Required action: Starting with the line that contains "--app-line: #82b366;" and stopping after the line that contains "width: 849px;", return each line below exactly as written, with no others.

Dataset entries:
════════════════
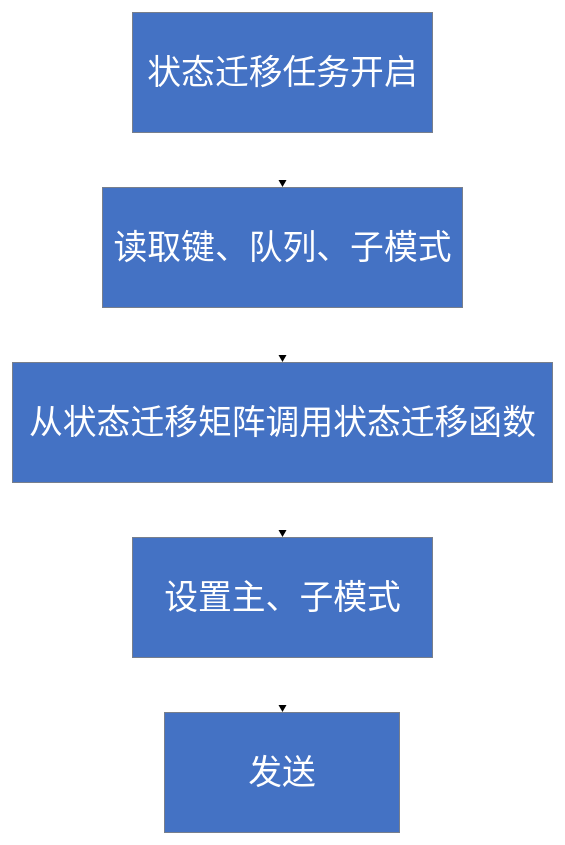
<!DOCTYPE html>
<html lang="zh-CN">
<head>
<meta charset="utf-8">
<title>状态迁移任务流程</title>
<style>
:root {
  --paper: #ffffff;
  --step-fill: #4472c4;
  --step-border: #787f8c;
  --step-text: #ffffff;
  --arrow: #4472c4;
}
* { box-sizing: border-box; margin: 0; padding: 0; }
body { width: 565px; height: 845px; overflow: hidden; background: var(--paper); }
.flowchart {
  width: 565px;
  height: 845px;
  padding-top: 12px;
  display: flex;
  flex-direction: column;
  align-items: center;
}
.step {
  flex: none;
  display: flex;
  align-items: center;
  justify-content: center;
  width: 301px;
  height: 121px;
  padding-bottom: 6px;
  background: var(--step-fill);
  border: 1px solid var(--step-border);
  color: var(--step-text);
  font: 400 33.8px/1.4 "Noto Sans CJK SC", "Noto Sans CJK JP", sans-serif;
  white-space: nowrap;
}
.step-read { width: 361px; }
.step-call { width: 541px; }
.step-send { width: 236px; margin-right: 1px; }
.arrow { flex: none; display: block; width: 9px; height: 54px; }
.arrow line { stroke: var(--arrow); stroke-width: 1; }
.arrow polygon { fill: var(--arrow); }
</style>
</head>
<body>
<svg width="0" height="0" style="position:absolute" aria-hidden="true">
  <defs>
    <g id="down-arrow">
      <line x1="4.5" y1="0" x2="4.5" y2="48"/>
      <polygon points="0.5,47 8.5,47 4.5,54"/>
    </g>
  </defs>
</svg>
<main class="flowchart">
  <div class="step step-start">状态迁移任务开启</div>
  <svg class="arrow" viewBox="0 0 9 54" aria-hidden="true"><use href="#down-arrow"/></svg>
  <div class="step step-read">读取键、队列、子模式</div>
  <svg class="arrow" viewBox="0 0 9 54" aria-hidden="true"><use href="#down-arrow"/></svg>
  <div class="step step-call">从状态迁移矩阵调用状态迁移函数</div>
  <svg class="arrow" viewBox="0 0 9 54" aria-hidden="true"><use href="#down-arrow"/></svg>
  <div class="step step-set">设置主、子模式</div>
  <svg class="arrow" viewBox="0 0 9 54" aria-hidden="true"><use href="#down-arrow"/></svg>
  <div class="step step-send">发送</div>
</main>
</body>
</html>
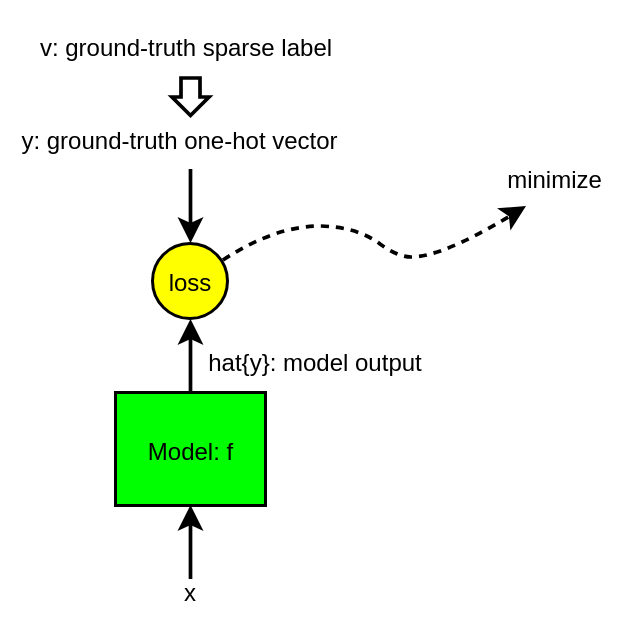
<!DOCTYPE html>
<html lang="en">
<head>
<meta charset="utf-8">
<title>Model training loss diagram</title>
<style>
:root {
  --paper: #ffffff;
  --ink: #000000;
  --loss: #ffff00;
  --model: #00ff00;
}
* { box-sizing: border-box; }
html, body { margin: 0; overflow: hidden; }
.diagram {
  position: relative;
  width: 640px;
  height: 640px;
  overflow: hidden;
  background: var(--paper);
  color: var(--ink);
  font: 24px/28px "Liberation Sans", Arial, sans-serif;
}
.connectors { position: absolute; inset: 0; }
.connectors .line { fill: none; stroke: var(--ink); stroke-width: 3.7; }
.connectors .dashed { stroke-dasharray: 8 7; }
.connectors .block-arrow { fill: var(--paper); stroke: var(--ink); stroke-width: 3.7; }
.label {
  position: absolute;
  transform: translateX(-50%);
  white-space: nowrap;
}
.sparse-label { left: 186px; top: 34px; }
.one-hot { left: 179.5px; top: 127px; }
.minimize { left: 554.5px; top: 166px; }
.output { left: 315px; top: 349px; }
.input { left: 190px; top: 579px; }
.node {
  position: absolute;
  display: flex;
  align-items: center;
  justify-content: center;
  border: 3.7px solid var(--ink);
}
.loss {
  left: 151px;
  top: 242px;
  width: 78px;
  height: 78px;
  padding-top: 4px;
  border-radius: 50%;
  background: var(--loss);
}
.model {
  left: 114px;
  top: 391px;
  width: 153px;
  height: 116px;
  padding-top: 5px;
  background: var(--model);
}
</style>
</head>
<body>
<main class="diagram">
  <svg class="connectors" width="640" height="640" viewBox="0 0 640 640" aria-hidden="true">
    <defs>
      <path id="arrowhead" d="M0 0L13 26L0 20L-13 26Z"/>
    </defs>
    <path class="block-arrow" d="M181 78H200V97H209L190.5 115.500L172 97H181Z"/>
    <path class="line" d="M190.500 169V226"/>
    <use href="#arrowhead" transform="translate(190.500 243) rotate(180)"/>
    <path class="line" d="M190.500 393V336"/>
    <use href="#arrowhead" transform="translate(190.500 319)"/>
    <path class="line" d="M190.500 579V523"/>
    <use href="#arrowhead" transform="translate(190.500 505)"/>
    <path class="line dashed" d="M223 260Q275 226 320 226Q358 227 380 244Q398 257 411 257Q442 257 510 216"/>
    <use href="#arrowhead" transform="translate(526 206) rotate(59)"/>
  </svg>

  <div class="label sparse-label">v: ground-truth sparse label</div>
  <div class="label one-hot">y: ground-truth one-hot vector</div>
  <div class="node loss">loss</div>
  <div class="label minimize">minimize</div>
  <div class="label output">hat{y}: model output</div>
  <div class="node model">Model: f</div>
  <div class="label input">x</div>
</main>
</body>
</html>
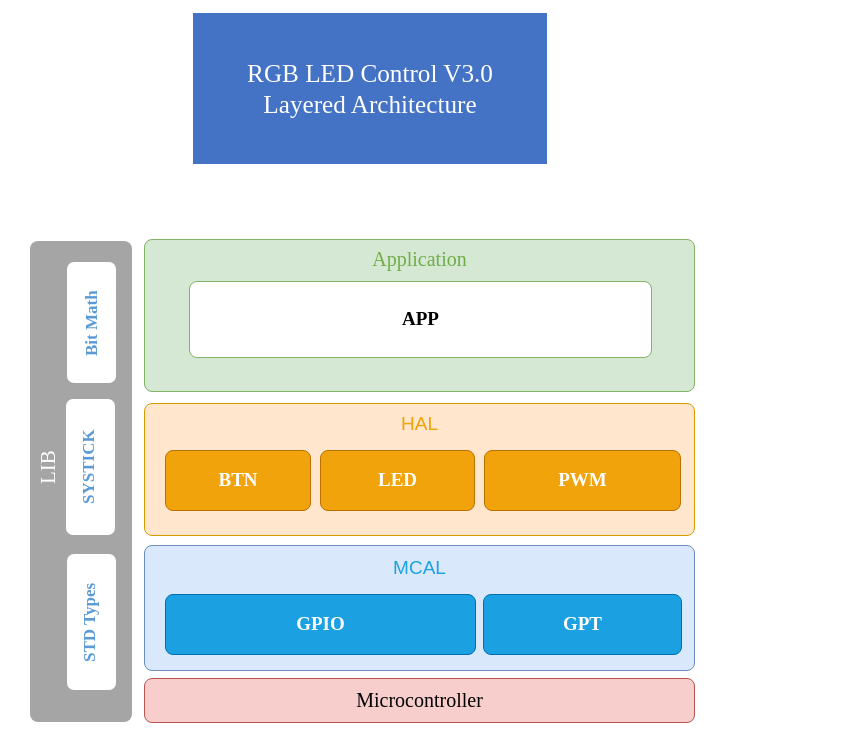
<!DOCTYPE html>
<html lang="en">
<head>
<meta charset="utf-8">
<title>RGB LED Control V3.0 Layered Architecture</title>
<style>
:root {
  --title-bg: #4472c4;
  --lib-bg: #a5a5a5;
  --lib-text: #5b9bd5;
  --app-bg: #d5e8d4;
  --app-line: #82b366;
  --app-text: #70ad47;
  --hal-bg: #ffe6cc;
  --hal-line: #d79b00;
  --hal-card: #f0a30a;
  --hal-card-line: #bd7000;
  --mcal-bg: #dae8fc;
  --mcal-line: #6c8ebf;
  --mcal-card: #1ba1e2;
  --mcal-card-line: #006eaf;
  --mcu-bg: #f8cecc;
  --mcu-line: #b85450;
  --serif: "Liberation Serif", "Times New Roman", serif;
  --sans: "Liberation Sans", Arial, sans-serif;
}
* { box-sizing: border-box; margin: 0; }
body {
  width: 849px;
  height: 740px;
  padding-top: 13px;
  overflow: hidden;
  background: #fff;
  font-family: var(--serif);
}
.title {
  display: flex;
  align-items: center;
  justify-content: center;
  width: 354px;
  height: 151px;
  margin-left: 193px;
  background: var(--title-bg);
  color: #fff;
  font-size: 25.2px;
  font-weight: 400;
  line-height: 31px;
  text-align: center;
}
.architecture {
  display: flex;
  gap: 12px;
  margin: 75px 0 0 30px;
}

/* Shared library column */
.library {
  display: grid;
  grid-template-columns: 37px 49px;
  width: 102px;
  height: 481px;
  margin-top: 2px;
  padding-top: 21px;
  border-radius: 8px;
  background: var(--lib-bg);
}
.library-name, .module {
  display: flex;
  align-items: center;
  justify-content: center;
  writing-mode: vertical-rl;
  transform: rotate(180deg);
}
.library-name {
  height: 411px;
  color: #fff;
  font-size: 21px;
  font-weight: 400;
}
.modules {
  display: grid;
  grid-template-rows: 121px 136px 136px;
  row-gap: 16px;
  align-content: start;
  padding: 0;
  list-style: none;
}
.module {
  width: 49px;
  border-radius: 7px;
  background: #fff;
  color: var(--lib-text);
  font-size: 17px;
  font-weight: 700;
  padding-top: 0;
}
.module.bit-math { padding-bottom: 2px; }
.module.systick { margin-left: -1px; padding-left: 4px; }
.module.std-types { margin-top: 3px; height: 136px; padding-left: 4px; }

/* Layer stack */
.layers {
  display: grid;
  grid-template-rows: 153px 133px 126px 45px;
  width: 551px;
  row-gap: 7px;
}
.layer {
  border: 1px solid var(--line);
  border-radius: 8px;
  background: var(--bg);
}
.layer-name {
  color: var(--text);
  font-weight: 400;
  text-align: center;
}
.cards { display: grid; }
.card {
  display: flex;
  align-items: center;
  justify-content: center;
  padding-bottom: 2px;
  border: 1px solid var(--card-line);
  border-radius: 8px;
  background: var(--card);
  color: #fff;
  font-size: 19px;
  font-weight: 700;
}
.application {
  --bg: var(--app-bg);
  --line: var(--app-line);
  --text: var(--app-text);
  --card: #fff;
  --card-line: var(--app-line);
}
.application .layer-name { font-size: 20px; line-height: 38px; margin-bottom: 3px; }
.application .cards { grid-template: 77px / 463px; padding-left: 44px; }
.application .card { color: #000; }
.hal {
  --bg: var(--hal-bg);
  --line: var(--hal-line);
  --text: var(--hal-card);
  --card: var(--hal-card);
  --card-line: var(--hal-card-line);
  position: relative;
  top: 4px;
}
.hal .layer-name { font: 400 19px/39px var(--sans); margin-bottom: 7px; }
.hal .cards { grid-template: 61px / 146px 155px 197px; column-gap: 9px; padding-left: 20px; }
.mcal {
  --bg: var(--mcal-bg);
  --line: var(--mcal-line);
  --text: var(--mcal-card);
  --card: var(--mcal-card);
  --card-line: var(--mcal-card-line);
  position: relative;
  top: 6px;
}
.mcal .layer-name { font: 400 19px/43px var(--sans); margin-bottom: 5px; }
.mcal .cards { grid-template: 61px / 311px 199px; column-gap: 7px; padding-left: 20px; }
.microcontroller {
  --bg: var(--mcu-bg);
  --line: var(--mcu-line);
  --text: #000;
  position: relative;
  top: 6px;
}
.microcontroller .layer-name { font-size: 20px; line-height: 43px; }
</style>
</head>
<body>
<h1 class="title">RGB LED Control V3.0<br>Layered Architecture</h1>
<main class="architecture">
  <aside class="library">
    <h2 class="library-name">LIB</h2>
    <ul class="modules">
      <li class="module bit-math">Bit Math</li>
      <li class="module systick">SYSTICK</li>
      <li class="module std-types">STD Types</li>
    </ul>
  </aside>
  <div class="layers">
    <section class="layer application">
      <h2 class="layer-name">Application</h2>
      <div class="cards">
        <div class="card">APP</div>
      </div>
    </section>
    <section class="layer hal">
      <h2 class="layer-name">HAL</h2>
      <div class="cards">
        <div class="card">BTN</div>
        <div class="card">LED</div>
        <div class="card">PWM</div>
      </div>
    </section>
    <section class="layer mcal">
      <h2 class="layer-name">MCAL</h2>
      <div class="cards">
        <div class="card">GPIO</div>
        <div class="card">GPT</div>
      </div>
    </section>
    <section class="layer microcontroller">
      <h2 class="layer-name">Microcontroller</h2>
    </section>
  </div>
</main>
</body>
</html>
════════════════
Your response:
  --app-line: #82b366;
  --app-text: #70ad47;
  --hal-bg: #ffe6cc;
  --hal-line: #d79b00;
  --hal-card: #f0a30a;
  --hal-card-line: #bd7000;
  --mcal-bg: #dae8fc;
  --mcal-line: #6c8ebf;
  --mcal-card: #1ba1e2;
  --mcal-card-line: #006eaf;
  --mcu-bg: #f8cecc;
  --mcu-line: #b85450;
  --serif: "Liberation Serif", "Times New Roman", serif;
  --sans: "Liberation Sans", Arial, sans-serif;
}
* { box-sizing: border-box; margin: 0; }
body {
  width: 849px;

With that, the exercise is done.